= Beginning of Section =

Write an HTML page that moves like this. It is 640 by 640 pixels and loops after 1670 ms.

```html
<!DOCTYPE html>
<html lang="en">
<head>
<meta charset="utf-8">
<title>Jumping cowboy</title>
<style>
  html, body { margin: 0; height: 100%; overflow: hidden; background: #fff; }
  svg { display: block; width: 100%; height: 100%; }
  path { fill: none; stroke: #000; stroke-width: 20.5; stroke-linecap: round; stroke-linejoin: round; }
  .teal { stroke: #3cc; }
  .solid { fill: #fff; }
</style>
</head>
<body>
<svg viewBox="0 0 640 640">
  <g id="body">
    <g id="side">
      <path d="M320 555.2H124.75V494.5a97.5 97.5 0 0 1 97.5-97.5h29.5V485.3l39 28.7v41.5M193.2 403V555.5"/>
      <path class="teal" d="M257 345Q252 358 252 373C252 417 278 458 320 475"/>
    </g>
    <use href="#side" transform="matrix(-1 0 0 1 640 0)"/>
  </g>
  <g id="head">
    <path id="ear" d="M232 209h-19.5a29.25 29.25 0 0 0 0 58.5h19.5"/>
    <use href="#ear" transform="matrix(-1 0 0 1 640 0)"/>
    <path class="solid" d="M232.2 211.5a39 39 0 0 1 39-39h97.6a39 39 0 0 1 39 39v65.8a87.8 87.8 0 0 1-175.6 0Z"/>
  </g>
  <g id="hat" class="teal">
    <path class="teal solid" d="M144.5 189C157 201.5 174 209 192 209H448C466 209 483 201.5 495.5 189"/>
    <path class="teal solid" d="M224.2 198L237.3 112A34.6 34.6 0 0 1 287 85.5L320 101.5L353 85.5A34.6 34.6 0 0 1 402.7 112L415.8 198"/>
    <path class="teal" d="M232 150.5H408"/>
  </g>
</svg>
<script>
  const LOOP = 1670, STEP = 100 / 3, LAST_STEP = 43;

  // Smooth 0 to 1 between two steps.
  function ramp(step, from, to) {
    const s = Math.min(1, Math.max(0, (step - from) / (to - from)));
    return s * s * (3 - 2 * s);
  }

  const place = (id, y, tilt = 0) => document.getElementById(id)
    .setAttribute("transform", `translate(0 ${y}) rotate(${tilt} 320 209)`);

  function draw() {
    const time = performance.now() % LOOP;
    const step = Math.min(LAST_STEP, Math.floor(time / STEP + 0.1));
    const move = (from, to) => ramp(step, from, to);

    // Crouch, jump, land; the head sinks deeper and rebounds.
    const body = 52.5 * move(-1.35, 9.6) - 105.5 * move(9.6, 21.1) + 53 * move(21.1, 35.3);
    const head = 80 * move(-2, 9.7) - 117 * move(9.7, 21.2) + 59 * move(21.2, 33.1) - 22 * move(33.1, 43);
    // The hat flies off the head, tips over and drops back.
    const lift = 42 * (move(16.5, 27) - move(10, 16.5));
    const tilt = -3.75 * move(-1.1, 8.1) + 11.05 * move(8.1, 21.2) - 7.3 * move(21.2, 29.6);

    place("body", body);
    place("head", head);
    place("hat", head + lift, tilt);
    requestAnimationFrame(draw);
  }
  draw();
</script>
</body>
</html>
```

= End of Section =

**What the task asks**
Within the records above, tally the lines that contain "head". Give the total and nothing more.

**Solution below**
8